As this post finds us in the closing stages of Christmas it would be only fair to consider chart entries of the same week in years gone by. What cannot be ignored in any retrospective was the British public’s questionable thirst for a gimmick. Why, I wonder did we ever fall for it? More often than not the top ten from any given year (we shall keep it 1971 to 1980) contained at least one excruciating song which defied any logic other than a desire to inflict it upon a disliked relative on Christmas Day.

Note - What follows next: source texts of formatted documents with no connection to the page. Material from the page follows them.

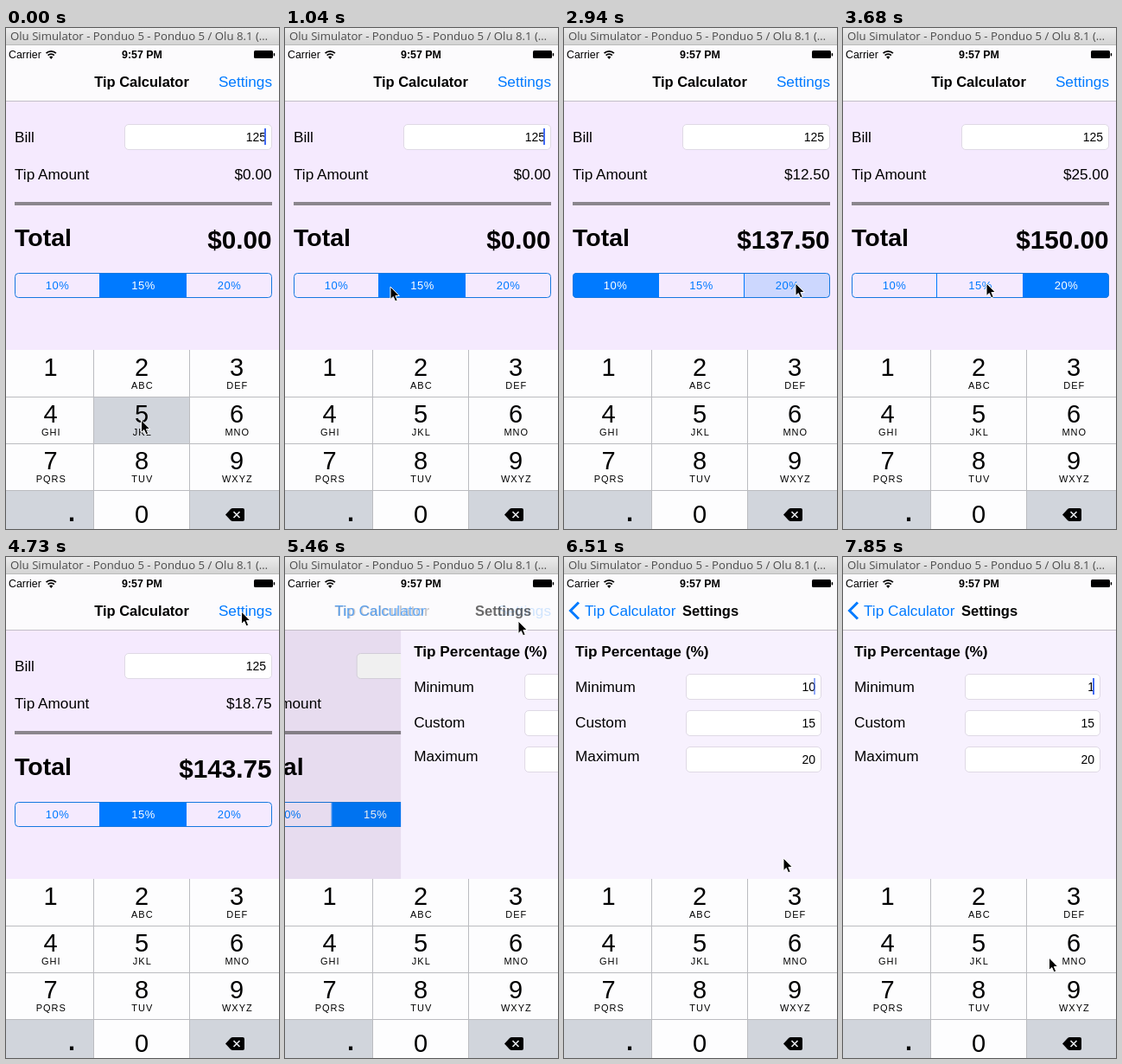
Animation of 316 by 579 pixels, one loop 7990 ms. Source, as an HTML page:

```html
<!DOCTYPE html>
<html lang="en">
<head>
<meta charset="utf-8">
<title>Tip Calculator</title>
<style>
  html, body { margin: 0; width: 100%; height: 100%; overflow: hidden; }
  svg { display: block; width: 100%; height: 100%; }
  text { font-family: "Liberation Sans", Arial, sans-serif; font-size: 17.2px; white-space: pre; }
  .blue { fill: #007aff; }
  .bold { font-weight: bold; }
  .heading { font-weight: bold; font-size: 16.5px; }
  .value { font-size: 14px; }
  .status { font-size: 12.4px; }
  .digit { font-size: 29px; }
  .letters { font-size: 11px; letter-spacing: 1px; }
  .segment { font-size: 13px; letter-spacing: .5px; }
  .total { font-size: 29.7px; font-weight: bold; }
  .window { font: 13.2px "Open Sans", sans-serif; fill: #4c4c4c; }
</style>
</head>
<body>
<svg id="stage" viewBox="0 0 316 579"></svg>
<script>
const LOOP = 7990, STEP = 148, LAST_STEP = 53;
const RATES = [10, 15, 20];

const text = (x, y, str, cls = '', anchor = 'start', id = '') =>
  `<text id="${id}" x="${x}" y="${y}" class="${cls}" text-anchor="${anchor}">${str}</text>`;
const rect = (x, y, w, h, fill, extra = '') =>
  `<rect x="${x}" y="${y}" width="${w}" height="${h}" fill="${fill}" ${extra}/>`;
const field = (x, y, w) => rect(x + .5, y + .5, w - 1, 29, '#fff', 'rx="4.5" stroke="#dfd9e5"');
const caret = (id, x, y) => rect(x, y, 2, 19, '#426bf2', `id="${id}"`);

function calculatorPage() {
  const segments = RATES.map((rate, i) =>
    rect(10 + i * 99, 283, 100, 29, '#007aff', `id="seg${i}" clip-path="url(#round)"`) +
    text(59.5 + i * 99.5, 302, rate + '%', 'segment', 'middle', 'rate' + i)).join('');
  return `<g id="calculator">
    ${rect(0, 85, 316, 287, '#f5eafe')}
    ${text(10, 132, 'Bill')} ${field(137, 111, 171)}
    ${text(301, 131, '125', 'value', 'end')} ${caret('billCaret', 299, 116)}
    ${text(10, 175, 'Tip Amount')} ${text(307.5, 175, '', '', 'end', 'tip')}
    ${rect(10, 201, 298, 4, '#8b868d')}
    <text x="10" y="252" class="bold" style="font-size:28.5px">Total</text>
    ${text(307.5, 255, '', 'total', 'end', 'total')}
    ${segments}
    <path d="M108.5 283v29M208.5 283v29" stroke="#007aff"/>
    ${rect(10.5, 283.5, 297, 28, 'none', 'rx="4" stroke="#1578e0"')}
    ${rect(0, 85, 316, 287, '#000', 'id="dim"')}
  </g>`;
}

function settingsPage() {
  const rows = [['Minimum', 156, 135, 10], ['Custom', 197, 177, 15], ['Maximum', 236, 219, 20]];
  return `<g id="settings">
    ${rect(-2, 85, 320, 287, '#f7f1fe')}
    ${text(13, 115, 'Tip Percentage (%)', 'bold')}
    ${rows.map(([name, y, top, n], i) => text(13, y, name) + field(141, top, 157) +
      text(291, top + 20, n, 'value', 'end', 'limit' + i)).join('')}
    ${caret('limitCaret', 289, 140)}
  </g>`;
}

function header() {
  return rect(0, 0, 316, 20, 'url(#chrome)') + rect(0, 19, 316, 1, '#bbb') +
    text(5, 14, 'Olu Simulator - Ponduo 5 - Ponduo 5 / Olu 8.1 (…', 'window') +
    rect(0, 20, 316, 64, '#fcfbfd') + rect(0, 84, 316, 1, '#c3bec7') +
    text(3, 35, 'Carrier', 'status') +
    `<g fill="none" stroke="#000" stroke-width="1.7">
      <path d="M46.5 29.2a8 8 0 0 1 11.4 0M48.6 31.6a5 5 0 0 1 7.2 0"/></g>
    <path d="M52.2 36l-2.1-2.4a3 3 0 0 1 4.2 0z"/>` +
    text(157.5, 35, '9:57 PM', 'status bold', 'middle') +
    rect(287, 26, 22, 9, '#000', 'rx="1.5"') + rect(309.7, 29, 1.5, 3.5, '#000', 'rx=".7"') +
    text(157, 68, 'Tip Calculator', 'heading', 'middle', 'oldTitle') +
    text(308, 68, 'Settings', 'blue', 'end', 'settingsLink') +
    `<path id="chevron" d="M17 52.5L7.5 62l9.500 9.500" fill="none" stroke="#007aff" stroke-width="3"/>` +
    text(24, 68, 'Tip Calculator', 'blue', 'start', 'back') +
    text(137, 68, 'Settings', 'heading', 'start', 'newTitle');
}

function keyboard() {
  const letters = ['', 'ABC', 'DEF', 'GHI', 'JKL', 'MNO', 'PQRS', 'TUV', 'WXYZ'];
  const centers = [51.5, 157, 267];
  const keys = letters.map((label, i) => {
    const x = centers[i % 3], y = 402 + 54 * Math.floor(i / 3);
    return text(x, y, i + 1, 'digit', 'middle') + text(x + .8, y + 15, label, 'letters', 'middle');
  }).join('');
  return rect(0, 372, 316, 207, '#fdfdfe') +
    rect(0, 534, 101, 45, '#d1d5dc') +
    rect(212, 534, 104, 45, '#d1d5dc', 'id="deleteKey"') +
    rect(102, 427, 110, 53, '#d1d5dc', 'id="fiveKey"') +
    `<path d="M0 426.500H316M0 480.500H316M0 534.500H316M101.500 372V579M212.500 372V579" stroke="#bbbcc0"/>` +
    keys + text(157, 572, '0', 'digit', 'middle') + text(76, 570, '.', 'digit bold', 'middle') +
    `<path d="M254 562.500l6-6.500q1-1 2.500-1H274q2 0 2 2v11q0 2-2 2h-11.500q-1.500 0-2.500-1z"/>
    <path d="M263.500 559l7 7m0-7l-7 7" stroke="#e4e6ea" stroke-width="1.700"/>`;
}

document.getElementById('stage').innerHTML = `
  <defs>
    <linearGradient id="chrome" x2="0" y2="1">
      <stop stop-color="#ececec"/><stop offset="1" stop-color="#d2d2d2"/>
    </linearGradient>
    <clipPath id="round"><rect x="10" y="283" width="298" height="29" rx="4.500"/></clipPath>
  </defs>
  ${calculatorPage()}${settingsPage()}${header()}${keyboard()}
  <path id="cursor" d="M0 0V14.500l3.300-3 2.300 5.300 2.600-1.100-2.300-5.200H10.300z" stroke="#fff" stroke-width="1"/>`;

const el = Object.fromEntries([...document.querySelectorAll('[id]')].map(e => [e.id, e]));
const set = (id, name, value) => el[id].setAttribute(name, value);
const fade = (id, value) => set(id, 'opacity', value);
const shift = (id, x, y = 0) => set(id, 'transform', `translate(${x} ${y})`);

// Pointer stops: step, x, y
const pointerPath = [
  [0, 156.5, 453], [1, 156, 450], [5, 128, 299], [7, 122, 299], [11, 62, 297], [15, 62, 297],
  [18, 300, 297], [20, 268, 295], [22, 268, 296], [25, 166, 295], [28, 166, 295],
  [32, 272.5, 63], [36, 272.5, 63], [38, 267.5, 85], [43, 254, 348], [44, 254, 348],
  [47, 269, 551], [51, 269, 551], [53, 238.5, 463]
];
function pointerAt(step) {
  const i = Math.max(1, pointerPath.findIndex(stop => stop[0] >= step));
  const [s0, x0, y0] = pointerPath[i - 1], [s1, x1, y1] = pointerPath[i];
  const u = (step - s0) / (s1 - s0), e = u * u * (3 - 2 * u);
  return [x0 + (x1 - x0) * e, y0 + (y1 - y0) * e];
}

// Each tap: segment index, step of press; the amount follows, then the selection
const taps = [[0, 13], [2, 20], [1, 27]];

function drawCalculator(step) {
  let selected = 1, pressed = -1, rate = 0;
  for (const [index, start] of taps) {
    if (step < start) continue;
    pressed = step < start + 2 ? index : -1;
    if (step > start) rate = RATES[index];
    if (step > start + 1) selected = index;
  }
  const tip = 125 * rate / 100;
  el.tip.textContent = '$' + tip.toFixed(2);
  el.total.textContent = '$' + (rate ? 125 + tip : 0).toFixed(2);
  RATES.forEach((_, i) => {
    fade('seg' + i, i === selected ? 1 : i === pressed ? .17 : 0);
    set('rate' + i, 'fill', i === selected ? '#fff' : '#007aff');
  });
}

function drawPush(step) {
  const x = Math.max(0, step - 36) * 1.92;
  const left = (1 + x) * Math.exp(-x);
  shift('settings', 318 * left);
  shift('calculator', -95 * (1 - left));
  shift('oldTitle', -78 * (1 - left));
  shift('back', 78 * left);
  shift('newTitle', 194 * left);
  fade('dim', .1 * (1 - left));
  fade('oldTitle', left ** 2);
  fade('settingsLink', step < 36 ? 1 : left * .4);
  fade('back', 1 - left);
  fade('newTitle', 1 - left);
  fade('chevron', (1 - left) ** 12);
}

function draw(time) {
  // The screen refreshes in even steps rather than continuously.
  const step = Math.min(LAST_STEP, Math.floor((time % LOOP + 20) / STEP));
  const deleted = step >= 49;
  const phase = step * STEP % 1000;
  const blink = Math.min(1, Math.max(0, (600 - phase) / 150));
  drawCalculator(step);
  drawPush(step);
  fade('billCaret', blink);
  fade('limitCaret', deleted ? 1 : blink);
  el.limit0.textContent = deleted ? '1' : '10';
  fade('fiveKey', step < 1 ? 1 : 0);
  set('deleteKey', 'fill', step === 48 || step === 49 ? '#fdfdfe' : '#d1d5dc');
  shift('cursor', ...pointerAt(step));
}

const start = performance.now();
function tick() {
  draw(performance.now() - start);
  requestAnimationFrame(tick);
}
tick();
</script>
</body>
</html>
```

1971 saw Benny Hill reach number one with ‘Ernie, The Fastest Milkman in the West’, beating off fine attempts by T-Rex and Slade for the top spot. A year later saw ‘Little Jimmy Osmond’ drown out Chuck Berry’s ‘Ding-a-Ling’, but did we learn? No. In 1973 we ensured Slade’s ‘Merry Xmas Everybody’ would bellow from the airways and apartment stores for infinity despite the opportunity to give up our pocket money for Mott the Hoople’s ‘Roll Away the Stone’ the same week. By 1974 musical acts had us, the buying public, well and truly sussed out. They didn’t miss an opportunity to knock out any old crap so long as it contained ‘Christmas’ somewhere in the title or verse. Mud stole the show but we ensured a very merry Christmas for The Goodies with the rather questionable title (in retrospect) ‘Father Christmas Don’t Touch Me’ and everyone’s favourite, The Wombles who were creaming it in from every line of merchandising the 1970s could offer it.

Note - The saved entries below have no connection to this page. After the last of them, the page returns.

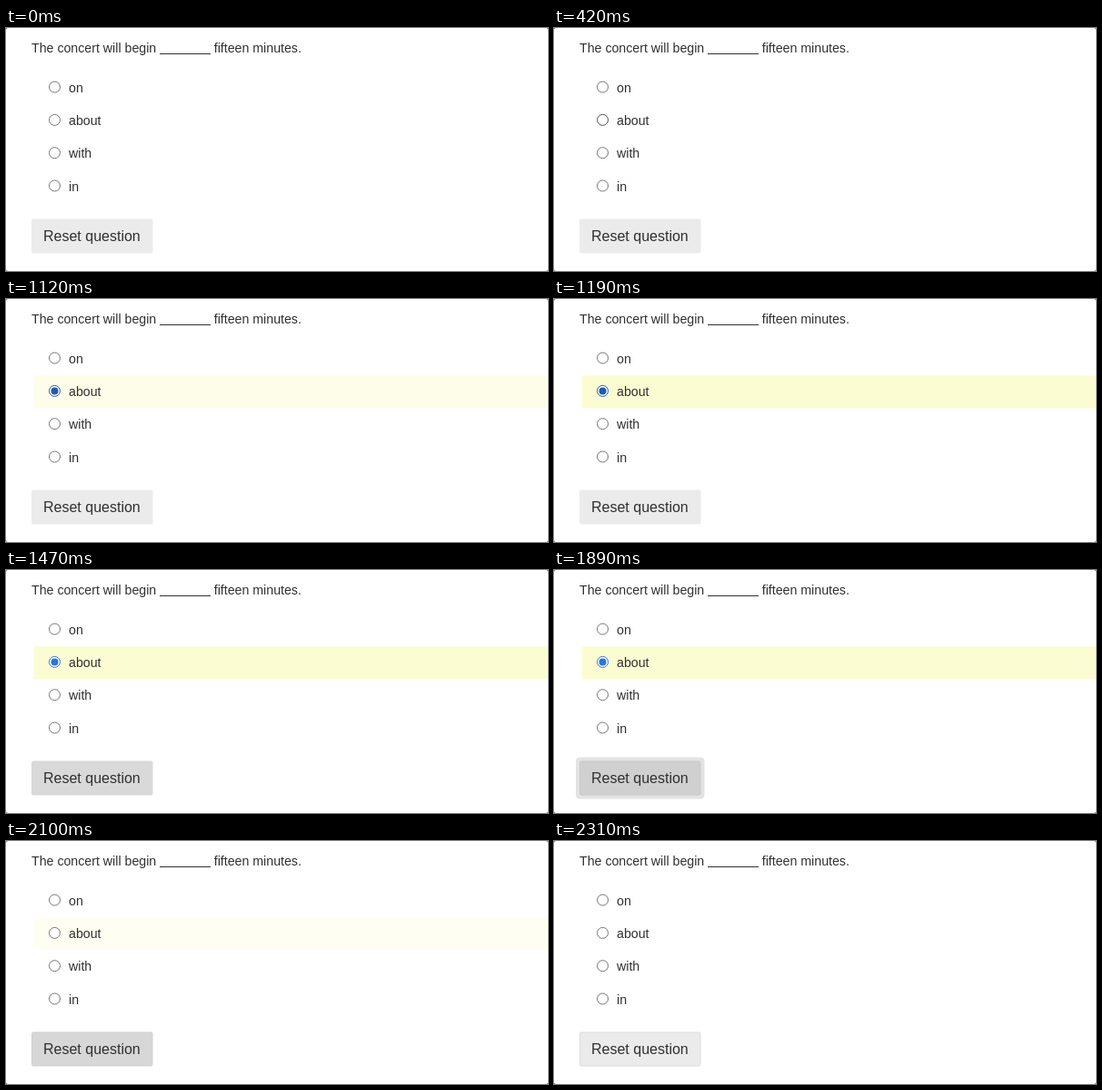
Write an HTML page that moves like this. It is 596x268 px and loops after 2.8 s.

```html
<!DOCTYPE html>
<html lang="en">
<head>
<meta charset="utf-8">
<title>Quiz question</title>
<style>
  html, body { margin: 0; width: 100%; height: 100%; overflow: hidden; background: #777; }
  svg { display: block; width: 596px; height: 268px; font: 14.2px "Liberation Sans", Arial, sans-serif; }
  text { fill: #303030; }
</style>
</head>
<body>
<svg id="stage" viewBox="0 0 596 268">
  <rect width="596" height="268" rx="2.5" fill="#fff"/>
  <rect id="band" x="30.7" y="84.3" width="566" height="36.2" fill="#fcfcd3"/>
  <text x="28" y="27">The concert will begin</text>
  <rect x="169" y="28" width="56" height="1" fill="#303030"/>
  <text x="228.7" y="27">fifteen minutes.</text>
  <g id="options"></g>
  <rect id="ring" x="24" y="206.5" width="141.5" height="46" rx="4.5" fill="#e3e3e3"/>
  <rect id="button" x="28.5" y="211" width="132.5" height="37" rx="1.5"/>
  <text x="41" y="235" font-size="16">Reset question</text>
</svg>
<script>
const LOOP = 2800;
const $ = id => document.getElementById(id);
const REST = '#767676', HOVER = '#4f4f4f', PRESS = '#858585';
const BLUE = '#2f74d6', DARK_BLUE = '#2259ad';

// Each track lists [start ms, value]; a value holds until the next start.
const tracks = {
  about: [[0, REST], [420, HOVER], [910, PRESS], [1050, DARK_BLUE], [1260, BLUE], [2030, REST]],
  with: [[0, REST], [1260, HOVER], [1330, REST]],
  band: [[0, 0], [1120, .5], [1190, 1], [2030, .84], [2100, .3], [2170, 0]],
  ring: [[0, 0], [1890, 1], [2030, 0]],
  fill: [[0, '#ebebeb'], [1470, '#d9d9d9'], [1890, '#d0d0d0'], [2030, '#d4d4d4'],
         [2100, '#d7d7d7'], [2170, '#d9d9d9'], [2310, '#ebebeb']],
  edge: [[0, '#ebebeb'], [1470, '#d9d9d9'], [1890, '#c8c8c8'], [2030, '#d0d0d0'],
         [2170, '#d3d3d3'], [2310, '#dcdcdc']]
};
const at = (name, t) => tracks[name].findLast(([start]) => t >= start)[1];

$('options').innerHTML = ['on', 'about', 'with', 'in'].map((word, i) => {
  const y = 65.1 + i * 36.3;
  return `<circle id="${word}" cx="53.5" cy="${y}" r="6" fill="#fff" stroke="${REST}"/>
    <circle id="${word}-dot" cx="53.5" cy="${y}" r="4" opacity="0"/>
    <text x="69" y="${y + 5.7}">${word}</text>`;
}).join('');

function draw(now) {
  const t = now % LOOP;
  const about = at('about', t);
  const checked = about === BLUE || about === DARK_BLUE;
  $('about').setAttribute('stroke', about);
  $('about-dot').setAttribute('fill', about);
  $('about-dot').setAttribute('opacity', checked ? 1 : 0);
  $('with').setAttribute('stroke', at('with', t));
  $('band').setAttribute('opacity', at('band', t));
  $('ring').setAttribute('opacity', at('ring', t));
  $('button').setAttribute('fill', at('fill', t));
  $('button').setAttribute('stroke', at('edge', t));
}

const start = performance.now();
function loop() {
  draw(performance.now() - start);
  requestAnimationFrame(loop);
}
loop();
</script>
</body>
</html>
```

Bohemian Rhapsody brought a temporary relief until ’76 when Chris Hill reached the top ten with ‘Bionic Santa’. The less send about 1977 with the double agony of ‘Mull of Kintyre’ and ‘The Floral Dance’ the better. But it gets worse a year later, think of the laughs record executives must have had at their Christmas party as we rushed out in the December cold to warm the cockles and expand the coffers of Boney M, Father Abraham and the Smurfs and the dreadful Barron Nights. Are you getting the picture?
What made us do it? Who actually bought them? It is difficult to imagine today’s youth buying a Benny Hill song en masse this Christmas. By 1979 however a degree of common sense was resumed with about the least festive song one could imagine in ‘Another Brick in the Wall’. We saw the good sense to use Pink Floyd’s one playable single to beat off Fiddlers Dram and the horrendous ‘Day trip to Bangor’ and McCartney who, by now had decided to turn his back on his ‘Hey Jude’ legacy and destroy it with catchy gimmicks shamelessly designed to sell at this time of the year. He has, in this bloggers opinion much to answer for in his sheep rearing years.
Let us leave it there, it didn’t get much better in the following decade but at least we saw sense (mostly) during the rest of the year when the charts were, quite literally for everyone’s tastes. It wasn’t often that one couldn’t pick out at least one agreeable tune from the top twenty regardless of personal choice and, had I been of record buying age in 1971 ( I was three) where this rant began then I would have picked this, in at number fifteen…
Categories: The Music Lounge